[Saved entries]

%%

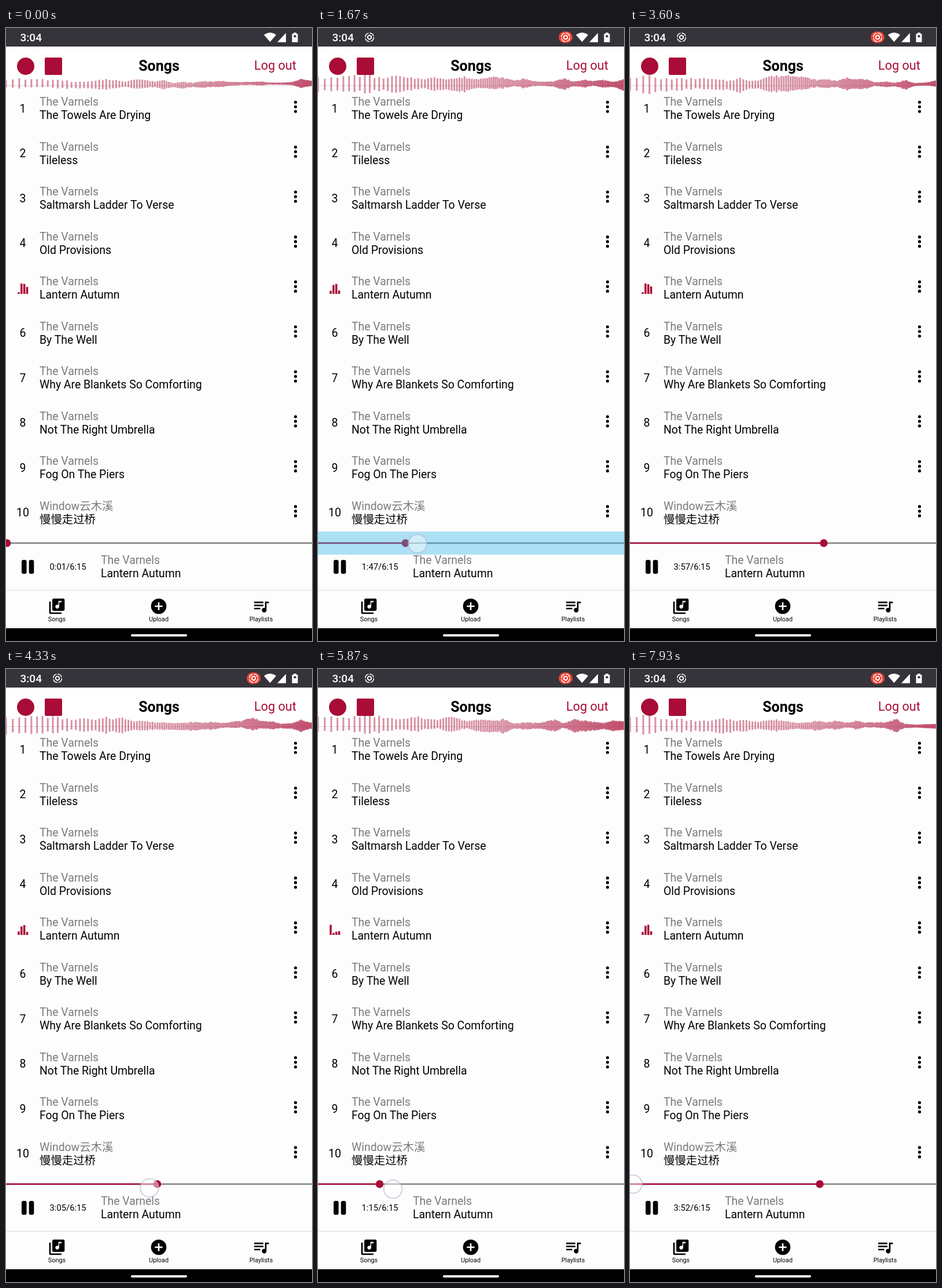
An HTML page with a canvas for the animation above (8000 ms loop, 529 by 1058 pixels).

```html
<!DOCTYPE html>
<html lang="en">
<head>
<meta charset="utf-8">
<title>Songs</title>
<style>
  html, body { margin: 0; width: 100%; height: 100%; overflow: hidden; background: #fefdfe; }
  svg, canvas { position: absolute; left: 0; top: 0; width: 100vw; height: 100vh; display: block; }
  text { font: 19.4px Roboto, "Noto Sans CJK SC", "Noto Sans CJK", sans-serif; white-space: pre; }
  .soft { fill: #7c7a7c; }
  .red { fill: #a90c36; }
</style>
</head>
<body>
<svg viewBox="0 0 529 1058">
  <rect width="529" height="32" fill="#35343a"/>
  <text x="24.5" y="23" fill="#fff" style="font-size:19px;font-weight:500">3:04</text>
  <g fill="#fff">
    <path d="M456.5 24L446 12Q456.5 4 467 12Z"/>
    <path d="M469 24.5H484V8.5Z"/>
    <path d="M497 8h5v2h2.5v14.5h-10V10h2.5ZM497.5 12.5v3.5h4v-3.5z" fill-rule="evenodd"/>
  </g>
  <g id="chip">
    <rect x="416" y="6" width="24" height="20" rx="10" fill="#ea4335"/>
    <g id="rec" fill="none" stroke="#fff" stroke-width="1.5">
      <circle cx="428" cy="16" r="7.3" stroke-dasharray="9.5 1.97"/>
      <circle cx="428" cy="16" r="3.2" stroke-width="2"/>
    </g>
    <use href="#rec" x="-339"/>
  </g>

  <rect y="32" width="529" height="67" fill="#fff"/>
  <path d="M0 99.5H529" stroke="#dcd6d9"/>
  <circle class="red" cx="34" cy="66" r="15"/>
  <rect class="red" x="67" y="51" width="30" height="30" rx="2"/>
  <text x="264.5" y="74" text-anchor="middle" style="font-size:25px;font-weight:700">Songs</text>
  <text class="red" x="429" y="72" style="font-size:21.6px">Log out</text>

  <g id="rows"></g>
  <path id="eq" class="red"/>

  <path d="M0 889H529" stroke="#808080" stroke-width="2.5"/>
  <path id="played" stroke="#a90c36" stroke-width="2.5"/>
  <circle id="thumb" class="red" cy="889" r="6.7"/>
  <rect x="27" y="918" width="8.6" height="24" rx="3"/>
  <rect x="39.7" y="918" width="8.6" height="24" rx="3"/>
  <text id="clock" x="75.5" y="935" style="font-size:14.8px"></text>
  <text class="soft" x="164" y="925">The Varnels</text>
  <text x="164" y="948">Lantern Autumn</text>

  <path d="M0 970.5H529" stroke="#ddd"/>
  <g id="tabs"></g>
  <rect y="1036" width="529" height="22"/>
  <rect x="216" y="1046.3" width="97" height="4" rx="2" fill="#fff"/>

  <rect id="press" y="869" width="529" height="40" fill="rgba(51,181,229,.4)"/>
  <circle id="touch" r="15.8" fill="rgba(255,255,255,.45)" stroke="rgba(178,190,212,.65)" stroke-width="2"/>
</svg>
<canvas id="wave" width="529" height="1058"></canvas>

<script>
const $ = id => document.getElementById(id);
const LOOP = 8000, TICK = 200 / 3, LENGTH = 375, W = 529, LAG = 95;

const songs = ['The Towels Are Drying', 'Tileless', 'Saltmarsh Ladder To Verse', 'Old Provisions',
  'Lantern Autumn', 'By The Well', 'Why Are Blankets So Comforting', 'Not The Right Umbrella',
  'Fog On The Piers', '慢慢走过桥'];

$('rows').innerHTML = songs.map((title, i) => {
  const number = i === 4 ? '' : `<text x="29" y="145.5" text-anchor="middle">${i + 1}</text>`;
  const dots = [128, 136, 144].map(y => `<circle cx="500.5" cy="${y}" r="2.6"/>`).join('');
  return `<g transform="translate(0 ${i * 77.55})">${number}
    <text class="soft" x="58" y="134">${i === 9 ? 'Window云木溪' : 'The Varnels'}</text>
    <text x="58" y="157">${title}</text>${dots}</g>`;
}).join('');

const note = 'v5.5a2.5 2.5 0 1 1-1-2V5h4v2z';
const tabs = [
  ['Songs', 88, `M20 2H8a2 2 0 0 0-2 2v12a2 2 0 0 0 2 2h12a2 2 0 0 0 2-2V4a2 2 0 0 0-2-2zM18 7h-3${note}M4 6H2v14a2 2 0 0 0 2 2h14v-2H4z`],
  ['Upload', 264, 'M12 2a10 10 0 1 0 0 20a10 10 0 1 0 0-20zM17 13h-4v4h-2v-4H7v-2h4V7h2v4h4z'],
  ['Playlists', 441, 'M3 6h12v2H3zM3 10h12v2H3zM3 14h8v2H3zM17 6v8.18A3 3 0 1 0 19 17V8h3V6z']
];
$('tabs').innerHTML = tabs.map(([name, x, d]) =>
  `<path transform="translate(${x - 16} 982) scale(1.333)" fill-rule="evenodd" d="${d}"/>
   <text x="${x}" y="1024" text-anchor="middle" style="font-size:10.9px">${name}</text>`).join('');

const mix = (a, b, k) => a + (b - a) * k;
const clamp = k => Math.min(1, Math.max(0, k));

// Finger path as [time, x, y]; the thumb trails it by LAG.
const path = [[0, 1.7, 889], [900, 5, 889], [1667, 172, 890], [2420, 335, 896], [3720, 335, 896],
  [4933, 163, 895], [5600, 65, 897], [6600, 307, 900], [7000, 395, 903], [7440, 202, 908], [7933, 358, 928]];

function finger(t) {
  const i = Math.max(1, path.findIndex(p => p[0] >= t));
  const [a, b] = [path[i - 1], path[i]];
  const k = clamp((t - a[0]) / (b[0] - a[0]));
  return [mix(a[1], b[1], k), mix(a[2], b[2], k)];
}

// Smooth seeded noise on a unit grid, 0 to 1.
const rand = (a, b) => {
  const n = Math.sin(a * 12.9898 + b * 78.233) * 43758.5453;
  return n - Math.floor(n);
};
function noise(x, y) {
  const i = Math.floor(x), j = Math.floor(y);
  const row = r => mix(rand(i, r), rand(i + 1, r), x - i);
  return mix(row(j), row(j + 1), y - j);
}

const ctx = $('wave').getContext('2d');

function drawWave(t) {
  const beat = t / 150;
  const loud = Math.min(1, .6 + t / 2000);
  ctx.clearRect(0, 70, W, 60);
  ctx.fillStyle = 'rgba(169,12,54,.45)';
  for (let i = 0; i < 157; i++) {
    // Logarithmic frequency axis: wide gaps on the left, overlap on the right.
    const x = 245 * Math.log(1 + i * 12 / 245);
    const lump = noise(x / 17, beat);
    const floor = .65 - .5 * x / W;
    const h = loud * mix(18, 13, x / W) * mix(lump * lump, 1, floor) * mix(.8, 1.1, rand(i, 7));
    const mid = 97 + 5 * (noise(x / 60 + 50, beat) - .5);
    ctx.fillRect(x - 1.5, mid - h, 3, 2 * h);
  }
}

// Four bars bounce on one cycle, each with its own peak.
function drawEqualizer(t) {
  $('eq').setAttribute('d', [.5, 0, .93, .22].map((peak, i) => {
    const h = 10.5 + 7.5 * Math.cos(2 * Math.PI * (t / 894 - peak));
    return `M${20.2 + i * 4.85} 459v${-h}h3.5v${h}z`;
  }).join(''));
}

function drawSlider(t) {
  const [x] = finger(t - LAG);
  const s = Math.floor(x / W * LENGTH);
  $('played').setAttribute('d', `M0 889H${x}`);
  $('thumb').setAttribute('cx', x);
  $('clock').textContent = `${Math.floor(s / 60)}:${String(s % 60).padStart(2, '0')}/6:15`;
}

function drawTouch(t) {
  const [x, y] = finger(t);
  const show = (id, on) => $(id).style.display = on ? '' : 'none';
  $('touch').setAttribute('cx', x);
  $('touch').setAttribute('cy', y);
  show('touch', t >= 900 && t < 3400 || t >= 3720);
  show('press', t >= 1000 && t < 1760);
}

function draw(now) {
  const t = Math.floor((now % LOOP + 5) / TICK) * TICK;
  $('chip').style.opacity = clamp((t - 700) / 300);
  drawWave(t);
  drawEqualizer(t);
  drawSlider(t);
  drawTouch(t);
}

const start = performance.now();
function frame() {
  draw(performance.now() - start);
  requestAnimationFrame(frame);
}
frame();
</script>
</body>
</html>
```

%%
%%

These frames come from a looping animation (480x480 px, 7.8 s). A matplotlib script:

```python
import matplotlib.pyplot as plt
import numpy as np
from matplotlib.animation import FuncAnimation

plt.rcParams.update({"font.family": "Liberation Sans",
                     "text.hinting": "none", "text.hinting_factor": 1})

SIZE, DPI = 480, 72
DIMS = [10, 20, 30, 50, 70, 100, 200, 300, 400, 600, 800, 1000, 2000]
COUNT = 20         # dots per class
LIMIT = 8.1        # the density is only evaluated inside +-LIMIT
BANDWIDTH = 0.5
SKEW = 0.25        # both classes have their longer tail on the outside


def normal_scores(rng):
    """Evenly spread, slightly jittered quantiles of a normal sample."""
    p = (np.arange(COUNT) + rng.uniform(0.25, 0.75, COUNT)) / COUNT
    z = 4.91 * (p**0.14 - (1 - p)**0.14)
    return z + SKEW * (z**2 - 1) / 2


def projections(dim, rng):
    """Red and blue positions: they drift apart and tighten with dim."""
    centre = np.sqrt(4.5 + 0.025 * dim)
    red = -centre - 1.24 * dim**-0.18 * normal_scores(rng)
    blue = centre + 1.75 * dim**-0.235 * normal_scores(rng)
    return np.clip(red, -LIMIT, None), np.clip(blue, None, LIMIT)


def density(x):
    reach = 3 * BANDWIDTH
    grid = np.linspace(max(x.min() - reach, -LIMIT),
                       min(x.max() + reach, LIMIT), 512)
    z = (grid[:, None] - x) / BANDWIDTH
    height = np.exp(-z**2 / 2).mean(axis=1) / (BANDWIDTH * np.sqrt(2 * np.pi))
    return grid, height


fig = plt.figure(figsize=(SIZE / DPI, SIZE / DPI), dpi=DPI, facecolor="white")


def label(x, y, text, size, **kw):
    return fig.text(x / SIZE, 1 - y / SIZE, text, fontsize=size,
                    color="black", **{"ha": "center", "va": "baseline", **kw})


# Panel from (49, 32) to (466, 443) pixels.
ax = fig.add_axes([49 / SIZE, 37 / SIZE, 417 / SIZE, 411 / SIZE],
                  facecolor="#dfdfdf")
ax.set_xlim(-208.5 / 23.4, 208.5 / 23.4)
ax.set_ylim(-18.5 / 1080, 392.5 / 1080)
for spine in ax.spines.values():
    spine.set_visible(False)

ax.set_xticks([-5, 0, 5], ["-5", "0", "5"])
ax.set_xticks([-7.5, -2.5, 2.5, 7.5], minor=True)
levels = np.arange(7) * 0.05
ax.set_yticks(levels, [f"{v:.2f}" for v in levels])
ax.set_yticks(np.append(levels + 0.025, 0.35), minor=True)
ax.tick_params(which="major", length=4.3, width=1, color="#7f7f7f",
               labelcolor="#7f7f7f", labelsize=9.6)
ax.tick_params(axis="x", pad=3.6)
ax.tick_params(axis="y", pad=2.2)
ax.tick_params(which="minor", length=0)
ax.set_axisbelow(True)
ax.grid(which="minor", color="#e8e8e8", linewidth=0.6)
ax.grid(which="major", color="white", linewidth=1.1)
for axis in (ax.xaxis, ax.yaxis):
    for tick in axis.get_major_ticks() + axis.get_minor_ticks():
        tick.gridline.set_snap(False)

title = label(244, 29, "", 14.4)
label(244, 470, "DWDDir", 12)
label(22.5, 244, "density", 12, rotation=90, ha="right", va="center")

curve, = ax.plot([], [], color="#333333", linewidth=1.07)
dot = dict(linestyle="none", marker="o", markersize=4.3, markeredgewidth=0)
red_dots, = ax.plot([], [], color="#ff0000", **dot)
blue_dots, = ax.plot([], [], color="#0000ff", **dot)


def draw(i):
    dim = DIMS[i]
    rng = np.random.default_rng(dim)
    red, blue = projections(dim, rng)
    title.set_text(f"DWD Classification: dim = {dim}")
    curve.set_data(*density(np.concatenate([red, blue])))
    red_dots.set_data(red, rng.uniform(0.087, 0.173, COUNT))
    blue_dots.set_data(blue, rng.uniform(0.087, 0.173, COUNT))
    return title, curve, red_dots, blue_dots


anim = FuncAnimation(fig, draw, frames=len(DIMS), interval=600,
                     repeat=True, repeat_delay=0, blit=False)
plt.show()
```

%%
%%

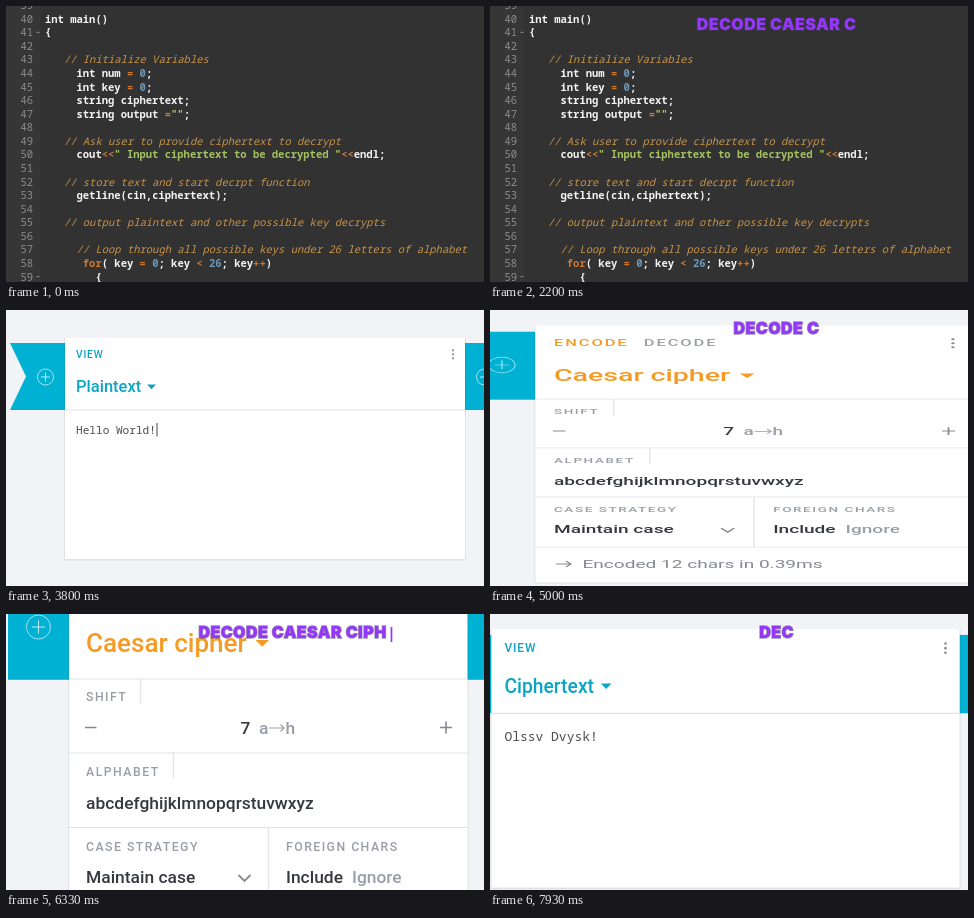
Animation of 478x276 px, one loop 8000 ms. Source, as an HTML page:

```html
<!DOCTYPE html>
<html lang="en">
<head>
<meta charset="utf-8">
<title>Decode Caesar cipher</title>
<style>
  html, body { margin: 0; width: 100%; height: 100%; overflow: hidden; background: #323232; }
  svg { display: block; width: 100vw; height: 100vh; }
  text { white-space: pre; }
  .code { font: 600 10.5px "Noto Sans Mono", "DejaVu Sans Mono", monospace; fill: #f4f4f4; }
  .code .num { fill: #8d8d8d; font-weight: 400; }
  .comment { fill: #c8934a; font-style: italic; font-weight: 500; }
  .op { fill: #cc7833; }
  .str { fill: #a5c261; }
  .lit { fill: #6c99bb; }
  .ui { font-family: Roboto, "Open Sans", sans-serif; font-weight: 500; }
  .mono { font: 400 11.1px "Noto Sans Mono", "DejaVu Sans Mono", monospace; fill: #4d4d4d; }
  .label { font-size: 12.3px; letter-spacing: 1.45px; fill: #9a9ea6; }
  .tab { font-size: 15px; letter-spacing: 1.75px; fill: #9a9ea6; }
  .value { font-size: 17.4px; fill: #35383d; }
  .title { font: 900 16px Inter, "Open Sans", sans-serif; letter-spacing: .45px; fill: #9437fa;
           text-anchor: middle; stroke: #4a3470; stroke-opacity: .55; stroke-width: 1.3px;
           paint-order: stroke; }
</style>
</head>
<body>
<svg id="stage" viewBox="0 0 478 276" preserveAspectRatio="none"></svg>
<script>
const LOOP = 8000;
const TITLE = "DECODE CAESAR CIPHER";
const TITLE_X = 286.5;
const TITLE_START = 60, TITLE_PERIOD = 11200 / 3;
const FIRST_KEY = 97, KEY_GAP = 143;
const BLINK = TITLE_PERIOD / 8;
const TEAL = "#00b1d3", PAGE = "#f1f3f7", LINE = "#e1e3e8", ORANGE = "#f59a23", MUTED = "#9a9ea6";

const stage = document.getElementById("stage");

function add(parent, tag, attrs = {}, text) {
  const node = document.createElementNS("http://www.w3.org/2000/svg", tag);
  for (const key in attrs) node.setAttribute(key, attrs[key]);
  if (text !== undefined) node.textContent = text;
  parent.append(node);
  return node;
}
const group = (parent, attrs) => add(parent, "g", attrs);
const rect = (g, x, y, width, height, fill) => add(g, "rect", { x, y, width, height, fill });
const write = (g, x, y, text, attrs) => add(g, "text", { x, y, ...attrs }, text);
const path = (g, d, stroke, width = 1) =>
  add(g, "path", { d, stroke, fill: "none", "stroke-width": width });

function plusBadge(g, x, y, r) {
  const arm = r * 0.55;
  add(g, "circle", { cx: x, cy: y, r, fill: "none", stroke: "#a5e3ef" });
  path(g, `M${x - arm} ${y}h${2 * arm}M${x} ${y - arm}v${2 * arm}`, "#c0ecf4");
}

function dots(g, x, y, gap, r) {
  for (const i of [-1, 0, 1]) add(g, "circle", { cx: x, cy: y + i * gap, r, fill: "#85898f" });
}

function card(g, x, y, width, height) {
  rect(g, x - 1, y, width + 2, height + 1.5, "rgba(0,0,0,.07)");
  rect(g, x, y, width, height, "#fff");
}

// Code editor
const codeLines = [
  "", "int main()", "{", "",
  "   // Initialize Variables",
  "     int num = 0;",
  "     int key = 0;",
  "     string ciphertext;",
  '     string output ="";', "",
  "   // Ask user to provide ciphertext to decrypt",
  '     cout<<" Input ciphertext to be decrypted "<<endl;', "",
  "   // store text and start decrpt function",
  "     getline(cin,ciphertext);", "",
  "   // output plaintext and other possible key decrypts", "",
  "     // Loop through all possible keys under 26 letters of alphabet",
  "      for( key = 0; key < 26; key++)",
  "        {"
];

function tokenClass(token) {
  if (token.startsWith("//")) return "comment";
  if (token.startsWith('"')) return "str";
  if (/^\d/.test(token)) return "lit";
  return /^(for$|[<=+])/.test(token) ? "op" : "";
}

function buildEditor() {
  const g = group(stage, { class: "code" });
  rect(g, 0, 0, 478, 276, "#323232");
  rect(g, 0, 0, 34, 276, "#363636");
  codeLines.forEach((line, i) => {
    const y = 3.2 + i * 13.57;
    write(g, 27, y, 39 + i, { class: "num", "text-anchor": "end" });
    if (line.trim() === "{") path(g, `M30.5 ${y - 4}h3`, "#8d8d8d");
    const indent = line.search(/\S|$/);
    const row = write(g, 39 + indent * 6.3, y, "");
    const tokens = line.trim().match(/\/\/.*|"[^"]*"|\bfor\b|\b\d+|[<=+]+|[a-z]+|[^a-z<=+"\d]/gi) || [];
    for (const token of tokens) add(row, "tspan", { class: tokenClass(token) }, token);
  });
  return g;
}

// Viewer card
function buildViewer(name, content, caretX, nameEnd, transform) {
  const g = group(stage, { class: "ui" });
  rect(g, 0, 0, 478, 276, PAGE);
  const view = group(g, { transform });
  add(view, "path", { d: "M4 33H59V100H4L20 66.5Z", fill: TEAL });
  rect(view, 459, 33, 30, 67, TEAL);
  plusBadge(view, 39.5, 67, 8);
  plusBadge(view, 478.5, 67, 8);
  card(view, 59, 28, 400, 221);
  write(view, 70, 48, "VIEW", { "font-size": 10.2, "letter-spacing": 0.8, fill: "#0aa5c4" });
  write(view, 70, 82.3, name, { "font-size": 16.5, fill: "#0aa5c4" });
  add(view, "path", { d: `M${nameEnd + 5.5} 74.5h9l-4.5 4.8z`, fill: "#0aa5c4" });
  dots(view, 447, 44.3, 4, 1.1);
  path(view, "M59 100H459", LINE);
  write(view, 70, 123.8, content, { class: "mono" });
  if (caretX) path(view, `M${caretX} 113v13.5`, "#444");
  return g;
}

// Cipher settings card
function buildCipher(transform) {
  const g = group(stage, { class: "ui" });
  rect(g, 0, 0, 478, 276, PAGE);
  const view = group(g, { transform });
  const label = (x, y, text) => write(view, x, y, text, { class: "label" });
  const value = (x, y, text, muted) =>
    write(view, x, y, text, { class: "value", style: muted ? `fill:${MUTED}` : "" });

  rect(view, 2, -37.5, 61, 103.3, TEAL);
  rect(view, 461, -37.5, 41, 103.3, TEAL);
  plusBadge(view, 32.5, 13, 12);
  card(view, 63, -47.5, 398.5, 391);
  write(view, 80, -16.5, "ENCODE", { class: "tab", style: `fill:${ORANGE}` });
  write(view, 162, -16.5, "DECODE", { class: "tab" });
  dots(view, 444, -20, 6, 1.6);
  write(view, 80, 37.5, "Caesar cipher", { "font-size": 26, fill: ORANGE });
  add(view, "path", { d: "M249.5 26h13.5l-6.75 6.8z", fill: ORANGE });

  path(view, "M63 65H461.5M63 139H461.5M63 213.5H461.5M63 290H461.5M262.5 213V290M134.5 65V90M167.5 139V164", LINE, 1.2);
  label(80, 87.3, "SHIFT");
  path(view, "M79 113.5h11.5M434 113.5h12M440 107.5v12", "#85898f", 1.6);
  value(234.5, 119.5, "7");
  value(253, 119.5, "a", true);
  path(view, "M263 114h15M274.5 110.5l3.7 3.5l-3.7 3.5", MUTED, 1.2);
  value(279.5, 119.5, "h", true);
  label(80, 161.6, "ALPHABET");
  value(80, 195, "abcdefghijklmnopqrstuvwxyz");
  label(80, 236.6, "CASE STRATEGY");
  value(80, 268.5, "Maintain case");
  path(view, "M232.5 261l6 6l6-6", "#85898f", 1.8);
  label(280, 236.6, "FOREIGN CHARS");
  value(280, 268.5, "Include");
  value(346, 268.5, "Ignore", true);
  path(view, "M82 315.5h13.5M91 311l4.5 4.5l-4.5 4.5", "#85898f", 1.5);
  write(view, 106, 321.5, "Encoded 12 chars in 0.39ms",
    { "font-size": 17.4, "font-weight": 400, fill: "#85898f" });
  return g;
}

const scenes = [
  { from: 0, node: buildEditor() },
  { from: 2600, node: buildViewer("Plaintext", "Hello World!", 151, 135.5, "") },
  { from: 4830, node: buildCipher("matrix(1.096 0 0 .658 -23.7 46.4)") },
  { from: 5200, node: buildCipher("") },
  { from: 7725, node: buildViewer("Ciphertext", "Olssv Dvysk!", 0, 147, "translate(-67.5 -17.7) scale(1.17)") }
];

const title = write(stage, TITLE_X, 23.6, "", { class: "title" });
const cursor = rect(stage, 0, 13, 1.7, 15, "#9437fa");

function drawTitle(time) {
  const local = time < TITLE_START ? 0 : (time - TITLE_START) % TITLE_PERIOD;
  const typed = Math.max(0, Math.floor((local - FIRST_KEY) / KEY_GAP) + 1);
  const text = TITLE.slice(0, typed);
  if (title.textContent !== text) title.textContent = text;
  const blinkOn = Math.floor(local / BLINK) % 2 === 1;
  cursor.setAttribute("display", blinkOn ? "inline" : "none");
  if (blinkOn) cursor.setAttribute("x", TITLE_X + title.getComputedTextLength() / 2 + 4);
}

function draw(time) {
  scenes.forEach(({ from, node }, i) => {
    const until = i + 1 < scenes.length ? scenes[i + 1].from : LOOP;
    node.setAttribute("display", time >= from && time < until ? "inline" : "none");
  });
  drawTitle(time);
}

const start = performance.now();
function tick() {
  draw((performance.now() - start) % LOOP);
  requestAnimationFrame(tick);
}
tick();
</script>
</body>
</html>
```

%%

§ EXERCISE BRIEF: If a line in the records has the word "node", copy that line.

§ RESULT OF THIS TASK:
  const node = document.createElementNS("http://www.w3.org/2000/svg", tag);
  for (const key in attrs) node.setAttribute(key, attrs[key]);
  if (text !== undefined) node.textContent = text;
  parent.append(node);
  return node;
  { from: 0, node: buildEditor() },
  { from: 2600, node: buildViewer("Plaintext", "Hello World!", 151, 135.5, "") },
  { from: 4830, node: buildCipher("matrix(1.096 0 0 .658 -23.7 46.4)") },
  { from: 5200, node: buildCipher("") },
  { from: 7725, node: buildViewer("Ciphertext", "Olssv Dvysk!", 0, 147, "translate(-67.5 -17.7) scale(1.17)") }
  scenes.forEach(({ from, node }, i) => {
    node.setAttribute("display", time >= from && time < until ? "inline" : "none");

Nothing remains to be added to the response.